Blrm BC, David L Lawrence Convention Center
Joshua J. Tewksbury
Nick M. Haddad
Joshua J. Tewksbury
The past century of climate change has resulted in poleward and upward shifts in the geographic distributions of many species. The increasing pace of climate change and presence of widespread barriers to plant and animal movement have led to growing concern that many species will ultimately be unable to keep up with shifting areas of climatic suitability. Scientists and land managers hoping to address this problem are faced with the challenge of adapting a primarily static protected area framework to accommodate increasingly dynamic landscapes. This effort has resulted in a wide range of landscape approaches aiming to promote species range shifts in response to climate change. In many cases these landscape approaches may provide a more effective and less risky alternative to more invasive approaches, such as assisted migration. However, numerous questions remain regarding how landscapes can best be designed to accommodate changes in species distributions: should we add more protected areas, increase the sizes of existing protected areas, or use landscape corridors to link reserves? Should we be targeting areas of high climatic heterogeneity, or protecting those areas predicted to be most resistant to climate change (i.e., climate refugia)? To what degree should we focus conservation efforts on matrix lands, and what kinds of policies will be necessary? This symposium will provide a synthetic evaluation of landscape approaches to conservation in a changing climate, from the processes governing species range shifts under climate change and our current capacity to predict small-scale changes in climate and species distributions, to the range of landscape planning approaches available and their associated policy implications.
The format for this symposium is eight, twenty minute talks, concluding with a thirty minute question and answer period to provide additional opportunities for synthesis and audience participation. The first three talks will provide a synthetic introduction to the scientific and applied foundations of the problem, from the primary challenge of managing dynamic landscapes in a static protected area framework, to the pattern and process of species range shifts under climate change, to our technical capacity to predict future shifts. The next four talks will address the variety of landscape approaches being explored to facilitate these shifts, from protected area design to large landscape conservation efforts such as the Yellowstone to Yukon corridor project.
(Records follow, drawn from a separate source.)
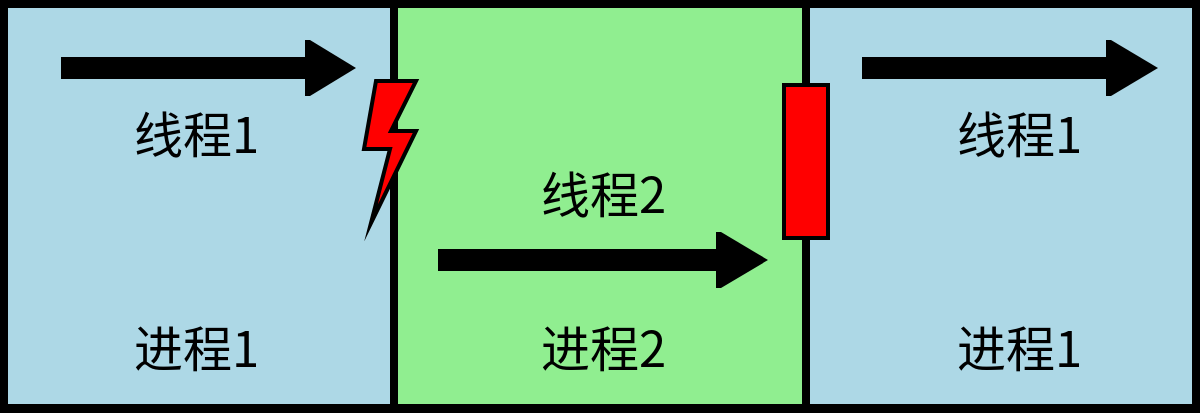
<!DOCTYPE html>
<html lang="zh-CN">
<head>
<meta charset="utf-8">
<title>线程与进程切换</title>
<style>
:root {
  --line: #000;
  --process-one: #add8e6;
  --process-two: #90ee90;
  --event: #f00;
}
* { box-sizing: border-box; margin: 0; }
body { width: 1200px; height: 413px; overflow: hidden; }
.timeline {
  position: relative;
  width: 1200px;
  height: 413px;
  padding: 8px 8px 9px;
  display: grid;
  grid-template-columns: 382px 404px 382px;
  gap: 8px;
  background: var(--line);
  color: var(--line);
  font: 49px/48px "Noto Sans CJK SC", "Noto Sans CJK JP", sans-serif;
}
.slice {
  display: flex;
  flex-direction: column;
  align-items: flex-start;
  padding: 32px 0 34px var(--text-start);
  background: var(--process-one);
}
.slice-first { --text-start: 126px; --arrow-shift: -73px; }
.slice-second { --text-start: 143px; --arrow-shift: -103px; padding-top: 160px; background: var(--process-two); }
.slice-third { --text-start: 147px; --arrow-shift: -95px; }
.arrow { display: block; flex: none; margin-left: var(--arrow-shift); fill: var(--line); }
.thread { margin-top: 12px; white-space: nowrap; }
.slice-second .thread { margin: 0 0 16px; }
.process { margin-top: auto; white-space: nowrap; }
.events { position: absolute; left: 0; top: 0; }
.events > * { fill: var(--event); stroke: var(--line); stroke-width: 4; stroke-miterlimit: 20; }
</style>
</head>
<body>
<main class="timeline">
  <section class="slice slice-first">
    <svg class="arrow" width="295" height="56" aria-hidden="true">
      <rect y="17" width="245" height="22"/>
      <polygon points="244,0 249,0 295,28 249,56 244,56"/>
    </svg>
    <p class="thread">线程1</p>
    <p class="process">进程1</p>
  </section>
  <section class="slice slice-second">
    <p class="thread">线程2</p>
    <svg class="arrow" width="330" height="56" aria-hidden="true">
      <rect y="17" width="280" height="22"/>
      <polygon points="278,0 283,0 330,28 283,56 278,56"/>
    </svg>
    <p class="process">进程2</p>
  </section>
  <section class="slice slice-third">
    <svg class="arrow" width="296" height="56" aria-hidden="true">
      <rect y="17" width="245" height="22"/>
      <polygon points="244,0 249,0 296,28 249,56 244,56"/>
    </svg>
    <p class="thread">线程1</p>
    <p class="process">进程1</p>
  </section>
  <svg class="events" width="1200" height="413" aria-hidden="true">
    <polygon class="interrupt" points="376,81 416,81 391,131 416,131 371,223 390,149 364,149"/>
    <rect class="block" x="784" y="85" width="44" height="153"/>
  </svg>
</main>
</body>
</html>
The final talk will discuss the policy implications of landscape conservation for a changing climate, including ways to revisit regulatory approaches designed for static climates.